Since we only have one more week to go before Valentine’s Day, I prepared two easy and quick dessert recipes for you to share with that special someone. I don’t normally make desserts so this is a very special week on Just One Cookbook!
Today I’m sharing a Japanese chocolate dessert called Nama Chocolate. I had received several requests from readers last year asking for this recipe and I apologize for the delay if you have been waiting for me to share. Thank you for waiting!
If you are a frequent visitor to Japan, you either had a chance to taste or heard of this Japanese chocolate delicacy “Nama Chocolate” before. Nama chocolate is very rich and moist. This delicate and silky chocolate literally melt in your mouth. It is very similar to French truffles (See my guest blogger Sissi’s delicious truffles) since the main ingredients are the exactly the same, just fresh cream and chocolate. Unlike ball-shape truffles, Nama Chocolate comes in small squares. The cooking method is slightly different from one for Truffles and it’s even easier to make than truffles as we don’t need to roll.
By the way, you might wonder what “nama” means? Nama (na-ma) means “raw” or “fresh” in Japanese, and in this case it’s coming from abundant “fresh” cream being used. Therefore, it must be kept it in refrigerator all times and is best enjoyed fresh so you have to eat them within a couple of days. I highly recommend that you use high quality chocolate for this since that’s the most important ingredient for making delicious Nama Chocolate.
The well-known Nama Chocolate brand in Japan is ROYCE’ Chocolate and my readers especially in Asia might be aware of this brand. If you visit Japan, their Nama Chocolate is available at the airports before heading home. Their Nama Chocolate is usually packed in a box for sale so I put my Nama Chocolate in the box as well.
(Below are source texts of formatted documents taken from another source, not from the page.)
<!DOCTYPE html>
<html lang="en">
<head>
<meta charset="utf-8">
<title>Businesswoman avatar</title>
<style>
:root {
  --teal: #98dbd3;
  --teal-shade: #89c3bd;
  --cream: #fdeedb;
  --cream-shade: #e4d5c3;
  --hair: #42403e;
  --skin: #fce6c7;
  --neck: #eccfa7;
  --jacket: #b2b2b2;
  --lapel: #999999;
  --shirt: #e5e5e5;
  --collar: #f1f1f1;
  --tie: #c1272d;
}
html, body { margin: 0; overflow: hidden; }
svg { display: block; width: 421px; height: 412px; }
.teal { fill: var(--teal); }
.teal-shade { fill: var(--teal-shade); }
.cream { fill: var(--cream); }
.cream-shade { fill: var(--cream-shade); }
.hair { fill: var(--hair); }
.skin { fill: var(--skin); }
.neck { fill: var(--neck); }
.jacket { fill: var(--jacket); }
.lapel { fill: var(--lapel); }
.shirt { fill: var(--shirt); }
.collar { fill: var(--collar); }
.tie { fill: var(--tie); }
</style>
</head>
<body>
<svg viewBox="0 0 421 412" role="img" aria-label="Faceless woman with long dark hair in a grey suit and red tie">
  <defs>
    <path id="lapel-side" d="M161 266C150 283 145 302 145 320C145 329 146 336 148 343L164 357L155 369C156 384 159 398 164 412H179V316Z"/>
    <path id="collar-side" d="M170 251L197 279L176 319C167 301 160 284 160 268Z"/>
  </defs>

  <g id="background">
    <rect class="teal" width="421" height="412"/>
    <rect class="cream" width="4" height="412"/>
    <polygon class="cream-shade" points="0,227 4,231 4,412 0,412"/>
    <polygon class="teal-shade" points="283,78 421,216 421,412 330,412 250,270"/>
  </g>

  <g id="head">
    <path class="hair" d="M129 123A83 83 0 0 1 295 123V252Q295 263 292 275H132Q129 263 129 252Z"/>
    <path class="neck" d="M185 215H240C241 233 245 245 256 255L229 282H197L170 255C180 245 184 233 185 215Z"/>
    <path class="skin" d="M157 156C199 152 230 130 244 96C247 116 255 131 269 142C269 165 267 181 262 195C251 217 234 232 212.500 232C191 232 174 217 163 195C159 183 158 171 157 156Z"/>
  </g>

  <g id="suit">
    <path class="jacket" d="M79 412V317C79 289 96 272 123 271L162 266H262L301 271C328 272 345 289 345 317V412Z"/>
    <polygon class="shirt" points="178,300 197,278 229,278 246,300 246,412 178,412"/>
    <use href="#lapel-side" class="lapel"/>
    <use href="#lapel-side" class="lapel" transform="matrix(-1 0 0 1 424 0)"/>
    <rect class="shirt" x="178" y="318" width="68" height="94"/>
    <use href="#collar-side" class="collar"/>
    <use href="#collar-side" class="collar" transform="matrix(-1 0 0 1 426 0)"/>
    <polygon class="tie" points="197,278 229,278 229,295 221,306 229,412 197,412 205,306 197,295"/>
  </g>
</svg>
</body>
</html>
- 400 gram (14 oz) good quality dark chocolate (70% cacao), but you can also use semisweet for less bitter taste.
- 200 ml fresh cream (heavy whipping cream)
- Liqueur of your choice (optional)
- Cocoa powder to coat the chocolate
- The ratio of Cream (ml) and Chocolate (gram) should be 1:2.
- Chop the chocolate into smaller pieces using a knife so that they will melt faster and more evenly.
- Line a baking pan or any square tray (about 8" x 8") with parchment paper. Choosing the right size tray is important as the height of chocolate is decided depending on how much you pour.
- Put cream in a saucepan and heat it up until almost boiling. Turn off the heat.
- Add the chocolate and stir till the chocolate and cream are completely combined. Add liqueur of your choice (optional).
- Pour the mixture into the prepared baking pan or tray. Smooth the surface (which I forgot) and refrigerate until firm.
- Remove the chocolate from the baking pan and cut it into cubes using a warm knife. Make sure to warm the knife after each cutting to prevent splintering. You can use hot running water but wipe it off completely before each cut.
- Sprinkle the cocoa powder and serve it chilled. You can keep in the refrigerator for 2-3 days but enjoy soon.
[Please Read Before Making]
1. Make sure the bowls and utensils you are using are perfectly dry. Even a small amount of water can "seize" the chocolate melting process.
2. Dark chocolate should never be heated above 120 degrees F (Milk chocolate and white chocolate should never be heated above 110 degrees F).
To learn more details and how to fix the overheated/seized chocolate, please read HERE.